As the Courier has previously reported, builder’s remedy provisions in state law enable developers to sidestep local zoning regulations as long as the local jurisdiction is out of compliance with its housing element obligations. The provisions apply to proposed projects containing at least 20% affordable units.

This builder’s remedy issue is quickly becoming a prominent one in Beverly Hills. Developer Leo Pustilnikov has proposed several builder’s remedy projects in the city, including a proposed nineteen-story residential and hotel complex on South Linden Drive. Pustilnikov and his lawyer Dave Rand have previously expressed the view that because the city’s housing element has not received HCD certification, the city must accept builder’s remedy project applications.

“The city’s position that the builder’s remedy somehow doesn’t apply to Beverly Hills or somehow doesn’t allow us to obtain relief from zoning restrictions is not supported by the state law,” said Rand.
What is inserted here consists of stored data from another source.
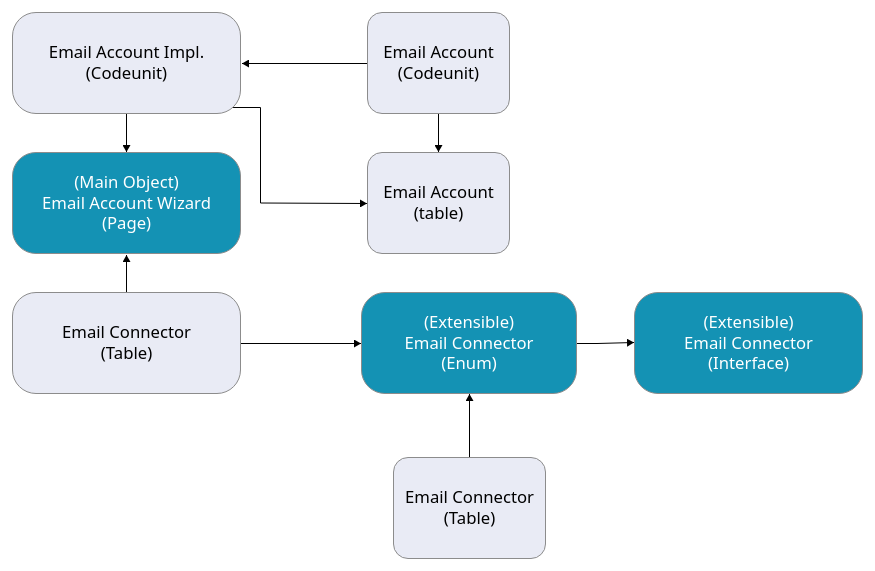
<!DOCTYPE html>
<html lang="en">
<head>
<meta charset="utf-8">
<title>Email account object diagram</title>
<style>
:root {
  --paper: #ffffff;
  --node: #e9ebf5;
  --accent: #1492b4;
  --border: #8c8c8c;
  --ink: #000000;
  --ink-light: #ffffff;
}
* { box-sizing: border-box; }
html, body { margin: 0; overflow: hidden; background: var(--paper); }
.diagram {
  position: relative;
  width: 875px;
  height: 571px;
  overflow: hidden;
  background: var(--paper);
  font-family: "Noto Sans", "Open Sans", sans-serif;
  font-size: 16.7px;
  line-height: 20.6px;
}
.connectors { position: absolute; left: 0; top: 0; }
.connectors path { fill: none; stroke: var(--ink); stroke-width: 1; }
.connectors .head { fill: var(--ink); stroke: none; }
.node {
  position: absolute;
  height: 102px;
  display: flex;
  flex-direction: column;
  align-items: center;
  justify-content: center;
  white-space: nowrap;
  color: var(--ink);
  background: var(--node);
  border: 1px solid var(--border);
  border-radius: 24px;
}
.node.compact { border-radius: 15px; }
.node.accent { background: var(--accent); color: var(--ink-light); }
.account-impl { left: 12px; top: 12px; width: 229px; }
.account-codeunit { left: 367px; top: 12px; width: 143px; }
.account-wizard { left: 12px; top: 152px; width: 229px; }
.account-table { left: 367px; top: 152px; width: 143px; }
.connector-table { left: 12px; top: 292px; width: 229px; }
.connector-enum { left: 361px; top: 292px; width: 216px; }
.connector-interface { left: 634px; top: 292px; width: 229px; }
.connector-table-lower { left: 393px; top: 457px; width: 153px; }
</style>
</head>
<body>
<main class="diagram">
  <svg class="connectors" width="875" height="571" viewBox="0 0 875 571" aria-hidden="true">
    <defs>
      <marker id="arrow" class="head" markerUnits="userSpaceOnUse" markerWidth="7" markerHeight="8" refX="7" refY="4" orient="auto">
        <polygon class="head" points="0,0 7,4 0,8"/>
      </marker>
    </defs>
    <g marker-end="url(#arrow)">
      <path d="M367 63.5H242" marker-end="url(#arrow)"/>
      <path d="M126.5 114V152" marker-end="url(#arrow)"/>
      <path d="M438.5 114V152" marker-end="url(#arrow)"/>
      <path d="M232 107.5H260.5V203L367 203.5" marker-end="url(#arrow)"/>
      <path d="M126.5 292V255" marker-end="url(#arrow)"/>
      <path d="M241 343.5H361" marker-end="url(#arrow)"/>
      <path d="M577 343.5H597L634 342.5" marker-end="url(#arrow)"/>
      <path d="M469.5 457V394" marker-end="url(#arrow)"/>
    </g>
  </svg>

  <div class="node account-impl"><span>Email Account Impl.</span><span>(Codeunit)</span></div>
  <div class="node compact account-codeunit"><span>Email Account</span><span>(Codeunit)</span></div>
  <div class="node accent account-wizard"><span>(Main Object)</span><span>Email Account Wizard</span><span>(Page)</span></div>
  <div class="node compact account-table"><span>Email Account</span><span>(table)</span></div>
  <div class="node connector-table"><span>Email Connector</span><span>(Table)</span></div>
  <div class="node accent connector-enum"><span>(Extensible)</span><span>Email Connector</span><span>(Enum)</span></div>
  <div class="node accent connector-interface"><span>(Extensible)</span><span>Email Connector</span><span>(Interface)</span></div>
  <div class="node compact connector-table-lower"><span>Email Connector</span><span>(Table)</span></div>
</main>
</body>
</html>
Rand said that his preference is to work collaboratively with the city to shape a project that is suitable to both parties, a tactic he has successfully used in other similarly situated jurisdictions.

In an interview at press time, Rand made the additional point that the city is an outlier compared to other neighboring affluent locations. Of the six member jurisdictions in the Westside Cities Council of Governments (WSCCOG), five have received certification for their housing element. Those five are Santa Monica, Culver City, West Hollywood, the city of Los Angeles (Districts 5 and 11) and the County of Los Angeles (Districts 2, 3 and 4).

The only WSCCOG member not in that category is Beverly Hills. Referring to this week’s writ as a “game changer,” Rand noted, “Going back for over a year now, housing advocates and the state have all been saying that Beverly Hills lacks a compliant city housing element. Applicants have been saying it and now a court of law has agreed. I believe the city was probably hoping that they would find a sympathetic ear in the form of a Superior Court judge, but that has not proven to be the case. The court could not have been clearer that the city’s housing element fails on multiple levels, paving the way for builder’s remedy projects to proceed.”